-- Work instruction --
Look through the records that follow. Copy every line containing the word "width".

-- Dataset content --
----

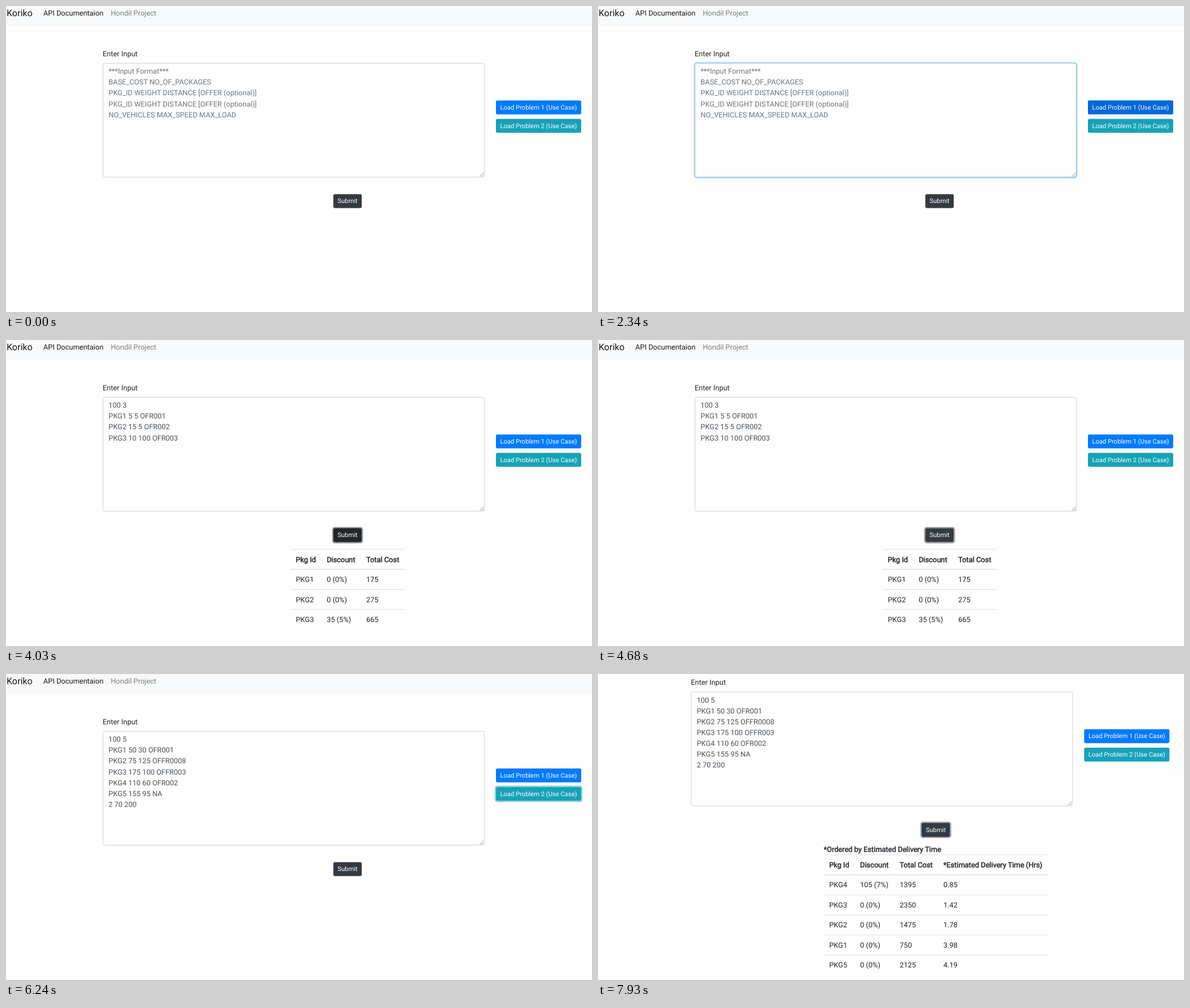
Recreate the animation shown at these times as an HTML page. Size 976 px wide and 511 px high, loop 8 s.

```html
<!DOCTYPE html>
<html lang="en">
<head>
<meta charset="utf-8">
<title>Package cost form</title>
<style>
  html, body { margin: 0; width: 100%; height: 100%; overflow: hidden; background: #fefefe; }
  svg { display: block; width: 976px; height: 511px; }
  text { font: 12.07px Roboto, sans-serif; fill: #212529; text-rendering: geometricPrecision; white-space: pre; }
  .brand { font-size: 15.2px; fill: #18191a; }
  .active { fill: #18191a; }
  .muted { fill: #7c7d7d; }
  .hint text { fill: #6c757d; }
  .value text { fill: #495057; }
  .btn text { font-size: 10.56px; fill: #fff; }
  .bold { stroke: #212529; stroke-width: .45px; }
</style>
</head>
<body>
<svg viewBox="0 0 976 511" id="stage"></svg>
<script>
const LOOP = 8000, STEP = 130, FADE = 150;
const SHIFT = -6.3, SCROLL = -65.6, ROW = 33.5;

const label = (x, y, s, cls = '') => `<text x="${x}" y="${y}" class="${cls}">${s}</text>`;
const box = (x, y, w, h, r, attrs) =>
  `<rect x="${x}" y="${y}" width="${w}" height="${h}" rx="${r}" ${attrs}/>`;

const lines = (id, cls, rows) =>
  `<g id="${id}" class="${cls}">${rows.map((s, i) => label(170.8, 113.2 + 18.1 * i, s)).join('')}</g>`;

const button = (id, x, y, w, s, base, dark, ring) => `<g class="btn">
  ${box(x, y, w, 23.3, 2.4, `fill="${base}"`)}
  ${box(x, y, w, 23.3, 2.4, `id="${id}Dark" fill="${dark}"`)}
  ${box(x - 1.1, y - 1.1, w + 2.2, 25.5, 3.3, `id="${id}Ring" fill="none" stroke="${ring}" stroke-opacity=".5" stroke-width="2.2"`)}
  ${label(x + 7, y + 15.2, s)}</g>`;

function table(id, x, y, w, cols, rows) {
  let out = '';
  rows.forEach((row, r) => {
    const top = y + ROW * r, thick = r === 1 ? 1.5 : 1;
    out += box(x, top - thick / 2, w, thick, 0, 'fill="#dee2e6"');
    row.split('|').forEach((s, c) => out += label(cols[c], top + 21.1, s, r ? '' : 'bold'));
  });
  return `<g id="${id}">${out}</g>`;
}

stage.innerHTML = `<g id="page">
  ${box(-10, 0, 1000, 33, 0, 'fill="#f8f9fa"')}
  ${label(1, 17, 'Koriko', 'brand')}
  ${label(62.2, 16.2, 'API Documentaion', 'active')}
  ${label(174.5, 16.2, 'Hondil Project', 'muted')}
  <g id="main">
    ${label(161, 84.1, 'Enter Input')}
    ${box(161.5, 95.5, 635.2, 190.4, 3, 'fill="#fefefe" stroke="#ced4da"')}
    <g id="focus">
      ${box(160.4, 94.4, 637.4, 192.6, 4, 'fill="none" stroke="#007bff" stroke-opacity=".25" stroke-width="1.8"')}
      ${box(161.5, 95.5, 635.2, 190.4, 3, 'fill="none" stroke="#80bdff" stroke-width=".8"')}
    </g>
    <path d="M789 285l6.5-6.5M793 285l2.5-2.5" stroke="#777" stroke-width=".8"/>
    ${lines('hint', 'hint', ['***Input Format***', 'BASE_COST NO_OF_PACKAGES',
      'PKG_ID WEIGHT DISTANCE [OFFER (optional)]', 'PKG_ID WEIGHT DISTANCE [OFFER (optional)]',
      'NO_VEHICLES MAX_SPEED MAX_LOAD'])}
    ${lines('input1', 'value', ['100 3', 'PKG1 5 5 OFR001', 'PKG2 15 5 OFR002', 'PKG3 10 100 OFR003'])}
    ${lines('input2', 'value', ['100 5', 'PKG1 50 30 OFR001', 'PKG2 75 125 OFFR0008',
      'PKG3 175 100 OFFR003', 'PKG4 110 60 OFR002', 'PKG5 155 95 NA', '2 70 200'])}
    ${button('load1', 816, 157.8, 142, 'Load Problem 1 (Use Case)', '#007bff', '#0069d9', '#268fff')}
    ${button('load2', 816, 188.5, 142, 'Load Problem 2 (Use Case)', '#17a2b8', '#117a8b', '#3ab0c3')}
    ${button('submit', 545.2, 314.2, 47.3, 'Submit', '#343a40', '#23272b', '#52585d')}
    ${table('result1', 473.5, 349.5, 190.5, [482.7, 534.2, 600],
      ['Pkg Id|Discount|Total Cost', 'PKG1|0 (0%)|175', 'PKG2|0 (0%)|275', 'PKG3|35 (5%)|665'])}
    <g id="ordered">
      ${label(382.3, 362.3, '*Ordered by Estimated Delivery Time', 'bold')}
      ${table('result2', 382.3, 367.5, 373.6, [391.3, 442.8, 508.8, 581.6],
        ['Pkg Id|Discount|Total Cost|*Estimated Delivery Time (Hrs)',
         'PKG4|105 (7%)|1395|0.85', 'PKG3|0 (0%)|2350|1.42', 'PKG2|0 (0%)|1475|1.78',
         'PKG1|0 (0%)|750|3.98', 'PKG5|0 (0%)|2125|4.19'])}
    </g>
  </g>
</g>`;

const el = id => document.getElementById(id);
const fade = (id, v) => el(id).setAttribute('opacity', v);
const move = (id, x, y) => el(id).setAttribute('transform', `translate(${x} ${y})`);

function draw(now) {
  const t = Math.floor((now % LOOP) / STEP) * STEP;
  const ramp = at => Math.min(1, Math.max(0, (t - at) / FADE));
  const during = (a, b) => ramp(a) - ramp(b);
  const show = (id, a, b) => fade(id, t >= a && t < b ? 1 : 0);

  fade('focus', during(970, 2400));
  fade('load1Dark', during(2010, 2790));
  fade('load1Ring', during(2400, 3570));
  fade('load2Dark', .75 * during(5000, 6040) + .25 * during(5460, 5650));
  fade('load2Ring', during(5520, 6690));
  fade('submitDark', during(3310, 4350) + during(6430, 7470));
  fade('submitRing', during(3570, 5520) + ramp(6690));

  show('hint', 0, 2600);
  show('input1', 2600, 5720);
  show('input2', 5720, LOOP);
  show('result1', 3770, 5720);
  show('ordered', 6890, LOOP);
  move('main', t >= 6890 ? SHIFT : 0, 0);
  move('page', 0, t >= 7930 ? SCROLL : 0);
}

function tick() {
  draw(performance.now());
  requestAnimationFrame(tick);
}
tick();
</script>
</body>
</html>
```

----

-- Written response --
  html, body { margin: 0; width: 100%; height: 100%; overflow: hidden; background: #fefefe; }
  svg { display: block; width: 976px; height: 511px; }
  .bold { stroke: #212529; stroke-width: .45px; }
  `<rect x="${x}" y="${y}" width="${w}" height="${h}" rx="${r}" ${attrs}/>`;
  ${box(x - 1.1, y - 1.1, w + 2.2, 25.5, 3.3, `id="${id}Ring" fill="none" stroke="${ring}" stroke-opacity=".5" stroke-width="2.2"`)}
      ${box(160.4, 94.4, 637.4, 192.6, 4, 'fill="none" stroke="#007bff" stroke-opacity=".25" stroke-width="1.8"')}
      ${box(161.5, 95.5, 635.2, 190.4, 3, 'fill="none" stroke="#80bdff" stroke-width=".8"')}
    <path d="M789 285l6.5-6.5M793 285l2.5-2.5" stroke="#777" stroke-width=".8"/>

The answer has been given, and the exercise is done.